By Jacqueline Emigh | Wednesday, January 5, 2011 at 3:34 pm
Wednesday is Press Day here at CES, a day when major consumer electronics players like LG, Netgear and Intel traditionally make big announcements in advance of the full show that starts tomorrow. If there’s an underlying message here in Las Vegas so far, it’s that companies are getting the word that consumers want to view more content–whether Hollywood- or user-generated–from and over the Internet, on devices ranging from TVs to PCs and smartphones.
In delivering a roadmap of LG’s TV plans for 2011 today, Tim Alessi, LG’s director of new product development for home electronics, listed “more content to watch” – together with connectivity to home networks and easier-to-use 3D TV – as the three key linchpins for the year ahead.
Beyond announcing 31 new TVs from LG, Alessi cited an expansion of LG’s existing partnership with Netflix and impending pacts with Web services like Vudu, YouTube and Amazon Watch Instantly for Web-based content that will flow to TVs.
At another press conference just minutes later, Netgear announced four new home routers capable of delivering streaming video through Wi-Fi wireless networks or Powerline-enabled electrical wiring to tablets and other gadgets throughout a house.
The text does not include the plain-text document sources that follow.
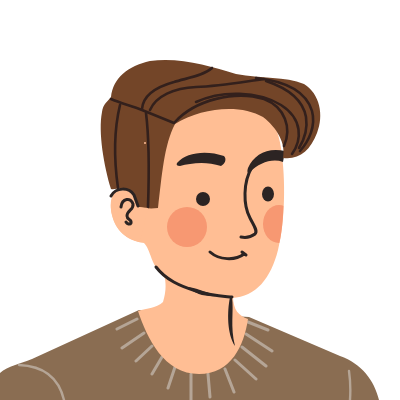
<!DOCTYPE html>
<html lang="en">
<head>
<meta charset="utf-8">
<title>Portrait of a smiling man</title>
<style>
:root {
  --paper: #ffffff;
  --skin: #ffbe94;
  --blush: #f79872;
  --hair: #734528;
  --hair-line: #33201c;
  --ink: #2c2423;
  --sweater: #8a6d52;
  --knit: #b5a596;
}
html, body { margin: 0; background: var(--paper); overflow: hidden; }
.portrait { display: block; width: 400px; height: 400px; }
.skin { fill: var(--skin); }
.blush { fill: var(--blush); }
.hair { fill: var(--hair); }
.sweater { fill: var(--sweater); }
.ink { fill: var(--ink); }
.strands, .features, .knit { fill: none; stroke-linecap: round; stroke-linejoin: round; }
.strands { stroke: var(--hair-line); stroke-width: 2.6; }
.features { stroke: var(--ink); stroke-width: 3; }
.knit { stroke: var(--knit); stroke-width: 3; }
</style>
</head>
<body>
<svg class="portrait" viewBox="0 0 400 400" role="img" aria-label="Smiling man with brown hair and a brown sweater">
  <defs>
    <clipPath id="face-shape">
      <path d="M158 206C161 160 164 130 174 118C200 98 270 96 280 150C285 182 285 225 278 248C270 280 255 297 232 297C200 297 165 285 155 265Z"/>
    </clipPath>
  </defs>

  <g id="sweater">
    <path class="sweater" d="M0 373C8 366 20 364 32 359L139 310L249 317L340 356C362 364 374 380 379 400H0Z"/>
    <g class="knit">
      <path d="M19 365C45 366 59 379 64 400" stroke-width="2.4"/>
      <path d="M349 371Q351 385 350 400" stroke-width="2.4"/>
      <path d="M137 319L117 329M144 333L122 348M152 346L136 361M162 357L152 374M175 367L168 388M191 374V400M208 374L210 397M225 369L234 392M235 360L256 379M242 347L266 366M246 334L272 351M248 322L268 330"/>
    </g>
  </g>

  <g id="neck">
    <path class="skin" d="M155 262C168 272 167 290 163 302C157 308 147 308 138 311C147 338 164 374 199 374C231 374 244 346 248 319C239 316 233 310 233 296L190 250Z"/>
    <path class="ink" d="M232 297C234 312 230 326 235 346C227 334 227 312 230 297Z"/>
  </g>

  <g id="face">
    <path class="skin" d="M125 190C112 190 109 202 112 215C115 229 126 241 144 243C151 250 151 266 163 276C178 288 205 297 232 298C256 297 271 278 278 250C285 222 286 180 281 148C276 108 245 90 205 98L150 120L140 190Z"/>
    <g clip-path="url(#face-shape)">
      <ellipse class="blush" cx="279" cy="224" rx="16" ry="19"/>
    </g>
    <ellipse class="blush" cx="187" cy="227" rx="20" ry="20"/>
    <path class="features" d="M156 267C166 280 180 286 196 291S220 296 232 297" stroke-width="2" stroke="#51322a"/>
    <path class="ink" d="M188 287C200 289 208 293 217 296C205 297 195 294 188 287Z"/>
    <circle class="ink" cx="203" cy="199" r="7"/>
    <ellipse class="ink" cx="268" cy="194" rx="6" ry="7.5"/>
    <path class="ink" d="M177 163C186 152 207 150 224 156C227 159 225 164 221 166C206 161 191 163 180 166C177 166 176 165 177 163Z"/>
    <path class="ink" d="M248 168C254 154 268 147 285 151L283 162C272 158 259 163 250 172C247 174 247 171 248 168Z"/>
    <path class="features" d="M252 167C243 182 243 205 250 218C254 226 258 231 255 234C251 237 246 238 241 237"/>
    <path class="features" d="M210 252C219 260 235 261 244 254M242 252L246 255"/>
  </g>

  <g id="hair">
    <path class="hair" d="M111 189C104 166 98 132 102 112C103 104 108 101 111 97C113 78 128 66 150 61C180 57 210 66 236 74C262 79 285 76 304 84C320 94 324 115 317 133C310 151 299 160 283 158C286 143 277 128 263 117C241 104 202 107 175 124C164 145 162 175 158 208C150 209 143 208 139 207C136 195 130 188 122 188C117 188 114 190 111 189Z"/>
    <g class="strands">
      <path d="M111 99C120 103 132 106 142 110L174 123"/>
      <path d="M120 105C114 130 114 160 118 188"/>
      <path d="M146 113C150 145 149 178 148 207"/>
      <path d="M142 109C143 96 156 87 174 82C187 78 203 76 212 68"/>
      <path d="M150 110C156 96 174 88 196 87C220 86 242 82 264 79"/>
      <path d="M175 122C195 100 235 90 264 99C285 107 292 128 284 146"/>
      <path d="M196 102C222 90 258 91 281 105C303 119 302 140 292 154"/>
      <path d="M256 78C284 81 306 91 312 111C316 126 309 141 300 151"/>
      <path d="M266 81C287 88 303 100 306 117C308 130 304 140 299 148"/>
    </g>
    <circle cx="145" cy="143" r="1" fill="var(--skin)"/>
  </g>

  <g id="ear">
    <path class="skin" d="M139 207C134 193 125 189 117 191C109 195 110 209 113 218C117 231 126 239 140 242L148 208Z"/>
    <g class="features">
      <path d="M111 196C116 187 129 187 134 195L138 206"/>
      <path d="M121 207C122 198 131 197 133 204C134 210 127 210 127 216C127 220 132 219 131 223C130 225 127 224 126 222"/>
    </g>
  </g>
</svg>
</body>
</html>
An hour or two later, Netgear and Verizon unveiled a “4G Mobile Broadband” router for bridging video-enabled home networks and smartphones connected to Verizon’s new 4G LTE mobile network.
Intel, for its part, rolled out dozens of new devices from PC partners–including all-in-one PCs, netbooks and tablets–to be built around its highly graphics- and video-capable new Sandy Bridge chip architecture.
Consumers will use the Sandy Bridge devices to both view and create multimedia content, predicted Mooly Eden, head of Intel’s PC Client Group, at another CES Press Day event.
It’s a myth that consumers don’t want to create, according to Eden. “People like to be innovators” he said.
“It’s in our blood. It’s what we like to do.” On New Year’s Day alone, PC users uploaded 750 million of theit own photos just to FaceBook, Eden noted.
The Sandy Bridge-enabled devices will also come with “Intel Insider” a new capability for secure (ie, copy-protected) delivery of just released HD and 3D movies to PCs.
Warner Brothers, Fox and Best Buy’s CinemaNow Web-based content delivery system have already signed on, with many more “Intel Insider” partners–including movie production house Dreamworks–said to be following later this year.